Emotional emptiness makes children more vulnerable to societal ills as they grow up. This is not just a personal observation I’ve made in my years working with children, youth and adults in the life skills development arena; it has also been researched and proven in numerous studies.
After the 16 Days of Activism against Women and Children Abuse – although, like most, I believe we should be focused on this issue 365 days a year – I felt the need to examine the domino effect of emotional poverty on young girls and the women they become.
In many societies we find young girls chasing men, money and the lifestyles they desire at the expense of their innocence. In so doing, they subconsciously become victims of their circumstances and the young men they grow up with. These men often develop aggressive, narcissistic, misogynistic personalities and behaviours, to the detriment of the girls and women in their lives.

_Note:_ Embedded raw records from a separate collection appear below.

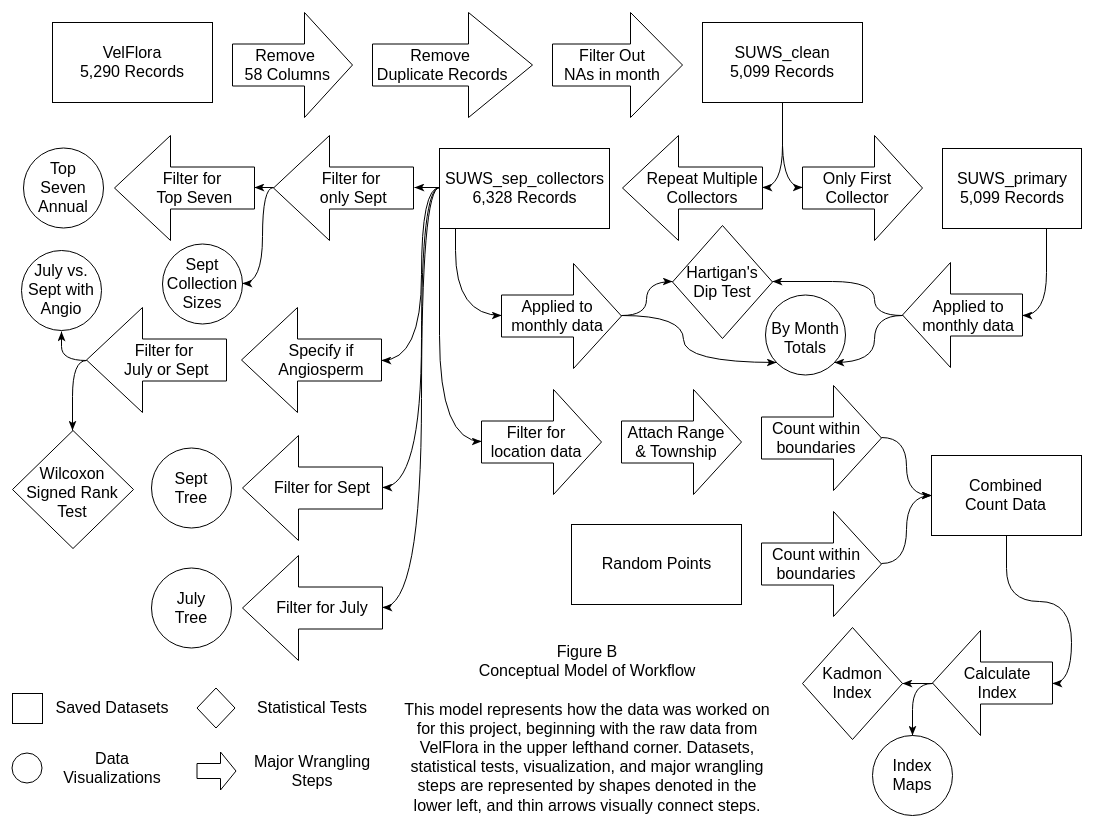
<!DOCTYPE html>
<html lang="en">
<head>
<meta charset="utf-8">
<title>Conceptual Model of Workflow</title>
<style>
  :root { --ink: #000; --paper: #fff; }
  * { box-sizing: border-box; margin: 0; }
  body {
    width: 1096px; height: 831px; overflow: hidden;
    background: var(--paper); color: var(--ink);
    font: 16px/19.2px "Liberation Sans", Arial, sans-serif;
    text-align: center;
  }
  .workflow { position: relative; width: 1096px; height: 831px; overflow: hidden; }
  .shapes { position: absolute; left: 0; top: 0; }
  .outline { fill: var(--paper); stroke: var(--ink); stroke-width: 1; }
  .links { fill: none; stroke: var(--ink); stroke-width: 1; }
  .node {
    position: absolute; left: var(--x); top: var(--y);
    transform: translate(-50%, -50%); white-space: nowrap;
  }
  .caption { position: absolute; left: 397px; top: 642px; width: 380px; white-space: nowrap; }
  .caption h1 { font-size: 16px; font-weight: 400; line-height: 19.2px; margin-bottom: 19.2px; }
  .legend {
    position: absolute; left: 12px; top: 688px;
    display: grid; grid-template-columns: 30px 140px 54px 152px;
    grid-template-rows: 40px 40px; row-gap: 20px; align-items: center;
  }
  .legend svg { display: block; justify-self: end; overflow: visible; }
  .legend .low { padding-top: 6px; }
</style>
</head>
<body>
<main class="workflow">
  <svg class="shapes" width="1096" height="831" viewBox="0 0 1096 831" aria-hidden="true">
    <defs>
      <marker id="tip" viewBox="0 0 10 8" markerWidth="10" markerHeight="8" refX="10" refY="4" orient="auto" markerUnits="userSpaceOnUse">
        <path d="M0 0 10 4 0 8 2.5 4z" fill="#000"/>
      </marker>
      <path id="step-right" d="M0 31.5H72V0L120 52.5 72 105V73.5H0z"/>
      <path id="step-left" d="M140 31.5H56V0L0 52.5 56 105V73.5H140z"/>
      <path id="step-left-short" d="M120 31.5H48V0L0 52.5 48 105V73.5H120z"/>
      <circle id="chart" r="40"/>
    </defs>
    <g class="outline" transform="translate(.5 .5)">
      <g id="datasets">
        <rect x="52" y="22" width="160" height="80"/>
        <rect x="702" y="22" width="160" height="80"/>
        <rect x="439" y="148" width="170" height="80"/>
        <rect x="942" y="148" width="139" height="80"/>
        <rect x="571" y="524" width="170" height="80"/>
        <rect x="931" y="455" width="150" height="80"/>
      </g>
      <g id="wrangling-steps">
        <use href="#step-right" x="232" y="12"/>
        <path d="M372 43.5H468V12L532 64.5 468 117V85.5H372z"/>
        <path d="M552 43.5H630V12L682 64.5 630 117V85.5H552z"/>
        <use href="#step-right" x="802" y="135"/>
        <use href="#step-right" x="501" y="263"/>
        <use href="#step-right" x="481" y="389"/>
        <use href="#step-right" x="621" y="389"/>
        <use href="#step-right" x="761" y="385"/>
        <use href="#step-right" x="761" y="511"/>
        <use href="#step-left" x="622" y="135"/>
        <use href="#step-left" x="114" y="135"/>
        <use href="#step-left" x="273" y="135"/>
        <use href="#step-left" x="241" y="307"/>
        <use href="#step-left" x="86" y="307"/>
        <use href="#step-left" x="242" y="435"/>
        <use href="#step-left" x="242" y="555"/>
        <use href="#step-left-short" x="902" y="262"/>
        <use href="#step-left-short" x="932" y="630"/>
      </g>
      <g id="visualizations">
        <use href="#chart" x="63" y="187.5"/>
        <use href="#chart" x="61" y="290"/>
        <use href="#chart" x="202" y="283.5"/>
        <use href="#chart" x="191" y="487.5"/>
        <use href="#chart" x="191" y="607.5"/>
        <use href="#chart" x="805" y="334.5"/>
        <use href="#chart" x="912" y="775"/>
      </g>
      <g id="tests">
        <polygon points="722,225 772,281.5 722,338 672,281.5"/>
        <polygon points="72.5,430 133,489 72.5,548 12,489"/>
        <polygon points="852,627 902,683 852,739 802,683"/>
      </g>
    </g>
    <g class="links" marker-end="url(#tip)" transform="translate(.5 .5)">
      <g id="connectors" style="marker-end:url(#tip)">
        <path d="M782 102V145Q782 187 762 187"/>
        <path d="M782 102V145Q783 187 802 187"/>
        <path d="M439 187H414"/>
        <path d="M439 187Q421 187 421 274Q421 360 381 360"/>
        <path d="M439 187Q421 187 421 338Q421 487 382 487"/>
        <path d="M439 187Q421 187 421 398Q421 607 382 607"/>
        <path d="M273 187H254"/>
        <path d="M273 187Q262 187 262 236Q262 283 242 283"/>
        <path d="M455 228V250Q455 315 501 315"/>
        <path d="M439 228V335Q439 441 481 441"/>
        <path d="M621 315Q646 315 646 299Q646 281 672 281"/>
        <path d="M621 315Q683 315 683 339Q683 362 776 362"/>
        <path d="M902 315Q874 315 874 299Q874 281 832 281H772"/>
        <path d="M902 315Q874 315 874 339Q874 362 834 362"/>
        <path d="M1046 228V272Q1046 315 1022 315"/>
        <path d="M86 360Q61 360 61 346V331"/>
        <path d="M86 360Q72 360 72 396V430"/>
        <path d="M881 437Q906 437 906 466Q906 495 931 495"/>
        <path d="M881 563Q906 563 906 529Q906 495 931 495"/>
        <path d="M1006 535V568Q1006 601 1039 601Q1071 601 1071 642Q1071 683 1052 683"/>
        <path d="M932 683H902"/>
        <path d="M932 683Q912 683 912 709V735"/>
      </g>
    </g>
  </svg>

  <div class="node" style="--x:132px;--y:62px">VelFlora<br>5,290 Records</div>
  <div class="node" style="--x:285px;--y:65px">Remove<br>&nbsp;58 Columns</div>
  <div class="node" style="--x:440px;--y:65px">Remove<br>&nbsp;Duplicate Records</div>
  <div class="node" style="--x:612px;--y:65px">Filter Out<br>NAs in month</div>
  <div class="node" style="--x:782px;--y:62px">SUWS_clean<br>5,099 Records</div>

  <div class="node" style="--x:63px;--y:188px">Top<br>Seven<br>Annual</div>
  <div class="node" style="--x:192px;--y:188px">Filter for<br>&nbsp;Top Seven</div>
  <div class="node" style="--x:351px;--y:188px">Filter for<br>&nbsp;only Sept</div>
  <div class="node" style="--x:524.5px;--y:188px">SUWS_sep_collectors<br>6,328 Records</div>
  <div class="node" style="--x:702px;--y:188px">Repeat Multiple<br>Collectors</div>
  <div class="node" style="--x:857px;--y:188px">Only First<br>Collector</div>
  <div class="node" style="--x:1012px;--y:188px">SUWS_primary<br>5,099 Records</div>

  <div class="node" style="--x:61px;--y:290px">July vs.<br>Sept with<br>Angio</div>
  <div class="node" style="--x:202px;--y:284px">Sept<br>Collection<br>Sizes</div>
  <div class="node" style="--x:722px;--y:282px">Hartigan's<br>Dip Test</div>
  <div class="node" style="--x:557px;--y:316px">Applied to<br>monthly data</div>
  <div class="node" style="--x:805px;--y:338px">By Month<br>Totals</div>
  <div class="node" style="--x:968px;--y:316px">Applied to<br>monthly data</div>

  <div class="node" style="--x:164px;--y:360px">Filter for<br>&nbsp;July or Sept</div>
  <div class="node" style="--x:321px;--y:360px">Specify if<br>Angiosperm</div>
  <div class="node" style="--x:72px;--y:493px">Wilcoxon<br>Signed Rank<br>Test</div>
  <div class="node" style="--x:191px;--y:488px">Sept<br>Tree</div>
  <div class="node" style="--x:322px;--y:488px">Filter for Sept</div>
  <div class="node" style="--x:191px;--y:608px">July<br>Tree</div>
  <div class="node" style="--x:322px;--y:608px">Filter for July</div>

  <div class="node" style="--x:536px;--y:442px">Filter for<br>location data</div>
  <div class="node" style="--x:676px;--y:442px">Attach Range<br>&amp; Township</div>
  <div class="node" style="--x:816px;--y:438px">Count within<br>boundaries</div>
  <div class="node" style="--x:656.5px;--y:564px">Random Points</div>
  <div class="node" style="--x:816px;--y:564px">Count within<br>boundaries</div>
  <div class="node" style="--x:1005.5px;--y:495px">Combined<br>Count Data</div>
  <div class="node" style="--x:852px;--y:683px">Kadmon<br>Index</div>
  <div class="node" style="--x:997px;--y:683px">Calculate<br>Index</div>
  <div class="node" style="--x:912px;--y:775px">Index<br>Maps</div>

  <section class="caption">
    <h1>Figure B<br>Conceptual Model of Workflow</h1>
    <p>This model represents how the data was worked on<br>for this project, beginning with the raw data from<br>VelFlora in the upper lefthand corner. Datasets,<br>statistical tests, visualization, and major wrangling<br>steps are represented by shapes denoted in the<br>lower left, and thin arrows visually connect steps.</p>
  </section>

  <section class="legend" aria-label="Legend">
    <svg class="outline" width="30" height="30" aria-hidden="true"><rect x=".5" y=".5" width="30" height="30"/></svg>
    <span>Saved Datasets</span>
    <svg class="outline" width="40" height="40" aria-hidden="true"><polygon points="20,0 39,20 20,40 1,20"/></svg>
    <span>Statistical Tests</span>
    <svg class="outline" width="30" height="30" aria-hidden="true"><circle cx="15" cy="15" r="15"/></svg>
    <span>Data<br>Visualizations</span>
    <svg class="outline low" width="40" height="46" aria-hidden="true"><path d="M1 12.5H24.5V1L40 20 24.5 39V27.5H1z"/></svg>
    <span class="low">Major Wrangling<br>Steps</span>
  </section>
</main>
</body>
</html>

When we trace the roots of these issues in our society, we often find the home environment, family structures and poverty to be the main causes of emotional and socio-economic deprivation.
Relationship and emotional health expert, Dr Jonice Webb, describes emotional emptiness or numbness as the general sense that “something is missing inside of oneself; a feeling of disconnection from oneself and others.”
All these major causes of emotional poverty begin in the home. When last did you hear a parent shouting at his/her child and losing emotional control – “Are you stupid, my poor girl?” – or shutting down the expression of emotion by a boy – “Come on, boys don’t cry. Don’t be a sissy!”
There are three major causes of emotional emptiness that children can face during their most vital years of development and personality growth. These are childhood emotional neglect, active emotional invalidation, or harsh and shallow parenting. It doesn’t take much to figure out what might happen if, as a child, your emotions are treated as irrelevant or unimportant. Or – arguably worse – if you are punished for showing any emotion at all. Many parenting styles perpetuate victimisation of a child in one way or another. All of these factors are likely to lead to the emotional void that these children eventually experience in their adult lives on a day-to-day basis.
Having read a large amount of research and seen first-hand the results of emotional poverty in the communities where I work with Valued Citizens Initiative – as well as in society in general – I have no doubt that family plays a vital role in the way we raise the new generation, including tomorrow’s leaders. South Africa has several unique circumstances that affect the structure and socio-economic situations of families. These include the migrant labour system inherited from apartheid, which undermined the African family and created the perfect conditions for disintegration; poverty; and the HIV/AIDS epidemic, which places an added burden on our children.
The Green Paper on South African Families emphasises the need to promote family life and strengthen families so that they can deal with conflict, stress and crisis more effectively. This will help them to carry out their parental responsibilities – including the provision of a nurturing environment where traditions, rules and discipline are fostered and where children feel safe, cared for and appreciated.
With all that we know, and all the stories of endurance of abusive situations – stories of harassment, sexism and transactional relationships that our girls find themselves getting into – we should be asking ourselves whether we have done enough as civil society in the human rights and life skills space, to break the cycle of emotionally broken people raising emotionally empty children?
We should be asking ourselves, what have we done to our girls, our women, the very pillars of our communities? And how are we going to break this cycle of emotional neglect within households, and the resultant yearning for some semblance of the affection that these girls and women have been denied at home? How can we ensure they are not driven to seek affection in the wrong places or from the wrong people?
One of our programmes at Valued Citizens Initiative, iCHOOSE Responsible Parenting, teaches family members how to nurture, love and support children so that they may grow into responsible adults who understand their family crests, live their families’ values and develop healthy relationships.
We believe it starts with a few simple principles that lead to what we call a “full love-tank”. These principles include showing respect to learn together; engaging children in conversations about your family life; sitting together and talking about what matters to you and your child; having fun to create beautiful memories; playing together, cooking together, and doing things that make you smile and laugh!
So, encourage your children to do their best. Make sure that everything you say is true and honest. Always say what you mean. Love your children for who they are and not what you may have wanted them to be.
There is more than one right and there is more than one wrong. As parents, we cannot limit ourselves to seeing the world in two colours.
We encourage family members to keep showing love so that everyone’s love-tank is always full. LOVE is a verb, a DOING word. It means you must not just tell your child “I love you”, but also show it through your actions.
Working with families in their homes we aim to reset the foundations of family structure, which makes it easier and more comfortable to express emotions and helps parents to be more affectionate, loving and involved.
Taking it a step further, we need to encourage those women who have experienced the darker sides of life to keep telling their stories as a way of shining a light for those who are too afraid to speak up.
As communities, society and family members, we need to empower girls from an early age in ways that will make them less vulnerable when they find themselves in precarious situations. We need to give them the tools they need to realise and harness their true potential as individuals.
The strong woman narrative was born from women who endure the toughest situations imaginable and still come out stronger and better on the other side. In a sense, it is a narrative we should continue to encourage, specifically from the perspective of raising strong women who are confident and self-aware enough to be drivers of their own lives and not simply victims of circumstances.
Carole Podetti Ngono is the founder and managing director of Valued Citizens Initiative, an NGO founded in 2001 that focuses on developing citizenship education and essential life skills in public schools and communities